RECORDS TO USE Start Marker
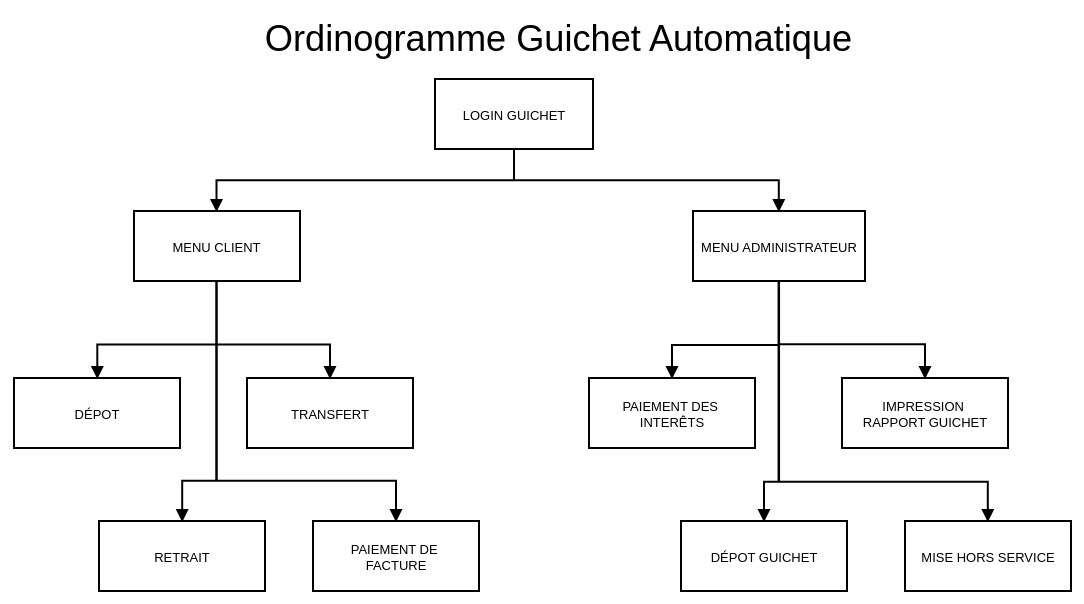
<!DOCTYPE html>
<html lang="fr">
<head>
<meta charset="utf-8">
<title>Ordinogramme Guichet Automatique</title>
<style>
  :root {
    --paper: #ffffff;
    --ink: #000000;
    --node-width: 168px;
    --node-height: 72px;
  }
  * { box-sizing: border-box; }
  html, body { margin: 0; background: var(--paper); }
  body { overflow: hidden; }
  .flowchart {
    position: relative;
    width: 1084px;
    height: 604px;
    overflow: hidden;
    background: var(--paper);
    color: var(--ink);
    font-family: "Liberation Sans", Arial, sans-serif;
  }
  .title {
    position: absolute;
    left: 208px;
    top: 17px;
    width: 701px;
    margin: 0;
    font-size: 36.2px;
    font-weight: 400;
    line-height: 44px;
    text-align: center;
    white-space: nowrap;
  }
  .connectors { position: absolute; inset: 0; }
  .connectors .line { fill: none; stroke: var(--ink); stroke-width: 2; }
  .connectors .trunk { stroke-width: 2.5; }
  .node {
    position: absolute;
    display: flex;
    align-items: center;
    justify-content: center;
    width: var(--node-width);
    height: var(--node-height);
    padding-top: 3px;
    border: 2px solid var(--ink);
    background: var(--paper);
    font-size: 13px;
    line-height: 16px;
    text-align: center;
    white-space: nowrap;
  }
  .login { left: 434px; top: 78px; width: 160px; }
  .menu-client { left: 132.5px; top: 210px; }
  .menu-admin { left: 692px; top: 210px; width: 174px; }
  .depot { left: 13px; top: 377px; }
  .transfert { left: 246px; top: 377px; }
  .interets { left: 588px; top: 377px; }
  .rapport { left: 841px; top: 377px; }
  .retrait { left: 98px; top: 520px; }
  .facture { left: 312px; top: 520px; }
  .depot-guichet { left: 680px; top: 520px; }
  .hors-service { left: 904px; top: 520px; }
</style>
</head>
<body>
<main class="flowchart">
  <h1 class="title">Ordinogramme Guichet Automatique</h1>

  <svg class="connectors" width="1084" height="604" viewBox="0 0 1084 604" aria-hidden="true">
    <defs>
      <polygon id="arrowhead" points="0,0 -6.5,-13 6.5,-13"/>
    </defs>
    <g class="line">
      <path d="M514 149V181"/>
      <path d="M216.5 204V180.3H778.8V204"/>
      <path d="M97.3 370V344.5H330V370"/>
      <path d="M182.2 513V480.7H396V513"/>
      <path d="M672 370V345H778.8"/>
      <path d="M778.8 344.3H925V370"/>
      <path d="M764 513V481.8H987.8V513"/>
      <path class="trunk" d="M216.5 281V481"/>
      <path class="trunk" d="M778.8 281V482"/>
    </g>
    <g fill="#000000">
      <use href="#arrowhead" x="216.5" y="212"/>
      <use href="#arrowhead" x="778.8" y="212"/>
      <use href="#arrowhead" x="97.3" y="379"/>
      <use href="#arrowhead" x="330" y="379"/>
      <use href="#arrowhead" x="672" y="379"/>
      <use href="#arrowhead" x="925" y="379"/>
      <use href="#arrowhead" x="182.2" y="522"/>
      <use href="#arrowhead" x="396" y="522"/>
      <use href="#arrowhead" x="764" y="522"/>
      <use href="#arrowhead" x="987.8" y="522"/>
    </g>
  </svg>

  <div class="node login">LOGIN GUICHET</div>

  <div class="node menu-client">MENU CLIENT</div>
  <div class="node menu-admin">MENU ADMINISTRATEUR</div>

  <div class="node depot">DÉPOT</div>
  <div class="node transfert">TRANSFERT</div>
  <div class="node interets"><span>PAIEMENT DES&nbsp;<br>INTERÊTS</span></div>
  <div class="node rapport"><span>IMPRESSION&nbsp;<br>RAPPORT GUICHET</span></div>

  <div class="node retrait">RETRAIT</div>
  <div class="node facture"><span>PAIEMENT DE&nbsp;<br>FACTURE</span></div>
  <div class="node depot-guichet">DÉPOT GUICHET</div>
  <div class="node hors-service">MISE HORS SERVICE</div>
</main>
</body>
</html>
RECORDS TO USE End Marker
YOUR OBJECTIVE:
Repeat every entry exactly, but leave out the pictures.

EXPECTED ANSWER:
<!DOCTYPE html>
<html lang="fr">
<head>
<meta charset="utf-8">
<title>Ordinogramme Guichet Automatique</title>
<style>
  :root {
    --paper: #ffffff;
    --ink: #000000;
    --node-width: 168px;
    --node-height: 72px;
  }
  * { box-sizing: border-box; }
  html, body { margin: 0; background: var(--paper); }
  body { overflow: hidden; }
  .flowchart {
    position: relative;
    width: 1084px;
    height: 604px;
    overflow: hidden;
    background: var(--paper);
    color: var(--ink);
    font-family: "Liberation Sans", Arial, sans-serif;
  }
  .title {
    position: absolute;
    left: 208px;
    top: 17px;
    width: 701px;
    margin: 0;
    font-size: 36.2px;
    font-weight: 400;
    line-height: 44px;
    text-align: center;
    white-space: nowrap;
  }
  .connectors { position: absolute; inset: 0; }
  .connectors .line { fill: none; stroke: var(--ink); stroke-width: 2; }
  .connectors .trunk { stroke-width: 2.5; }
  .node {
    position: absolute;
    display: flex;
    align-items: center;
    justify-content: center;
    width: var(--node-width);
    height: var(--node-height);
    padding-top: 3px;
    border: 2px solid var(--ink);
    background: var(--paper);
    font-size: 13px;
    line-height: 16px;
    text-align: center;
    white-space: nowrap;
  }
  .login { left: 434px; top: 78px; width: 160px; }
  .menu-client { left: 132.5px; top: 210px; }
  .menu-admin { left: 692px; top: 210px; width: 174px; }
  .depot { left: 13px; top: 377px; }
  .transfert { left: 246px; top: 377px; }
  .interets { left: 588px; top: 377px; }
  .rapport { left: 841px; top: 377px; }
  .retrait { left: 98px; top: 520px; }
  .facture { left: 312px; top: 520px; }
  .depot-guichet { left: 680px; top: 520px; }
  .hors-service { left: 904px; top: 520px; }
</style>
</head>
<body>
<main class="flowchart">
  <h1 class="title">Ordinogramme Guichet Automatique</h1>

  <svg class="connectors" width="1084" height="604" viewBox="0 0 1084 604" aria-hidden="true">
    <defs>
      <polygon id="arrowhead" points="0,0 -6.5,-13 6.5,-13"/>
    </defs>
    <g class="line">
      <path d="M514 149V181"/>
      <path d="M216.5 204V180.3H778.8V204"/>
      <path d="M97.3 370V344.5H330V370"/>
      <path d="M182.2 513V480.7H396V513"/>
      <path d="M672 370V345H778.8"/>
      <path d="M778.8 344.3H925V370"/>
      <path d="M764 513V481.8H987.8V513"/>
      <path class="trunk" d="M216.5 281V481"/>
      <path class="trunk" d="M778.8 281V482"/>
    </g>
    <g fill="#000000">
      <use href="#arrowhead" x="216.5" y="212"/>
      <use href="#arrowhead" x="778.8" y="212"/>
      <use href="#arrowhead" x="97.3" y="379"/>
      <use href="#arrowhead" x="330" y="379"/>
      <use href="#arrowhead" x="672" y="379"/>
      <use href="#arrowhead" x="925" y="379"/>
      <use href="#arrowhead" x="182.2" y="522"/>
      <use href="#arrowhead" x="396" y="522"/>
      <use href="#arrowhead" x="764" y="522"/>
      <use href="#arrowhead" x="987.8" y="522"/>
    </g>
  </svg>

  <div class="node login">LOGIN GUICHET</div>

  <div class="node menu-client">MENU CLIENT</div>
  <div class="node menu-admin">MENU ADMINISTRATEUR</div>

  <div class="node depot">DÉPOT</div>
  <div class="node transfert">TRANSFERT</div>
  <div class="node interets"><span>PAIEMENT DES&nbsp;<br>INTERÊTS</span></div>
  <div class="node rapport"><span>IMPRESSION&nbsp;<br>RAPPORT GUICHET</span></div>

  <div class="node retrait">RETRAIT</div>
  <div class="node facture"><span>PAIEMENT DE&nbsp;<br>FACTURE</span></div>
  <div class="node depot-guichet">DÉPOT GUICHET</div>
  <div class="node hors-service">MISE HORS SERVICE</div>
</main>
</body>
</html>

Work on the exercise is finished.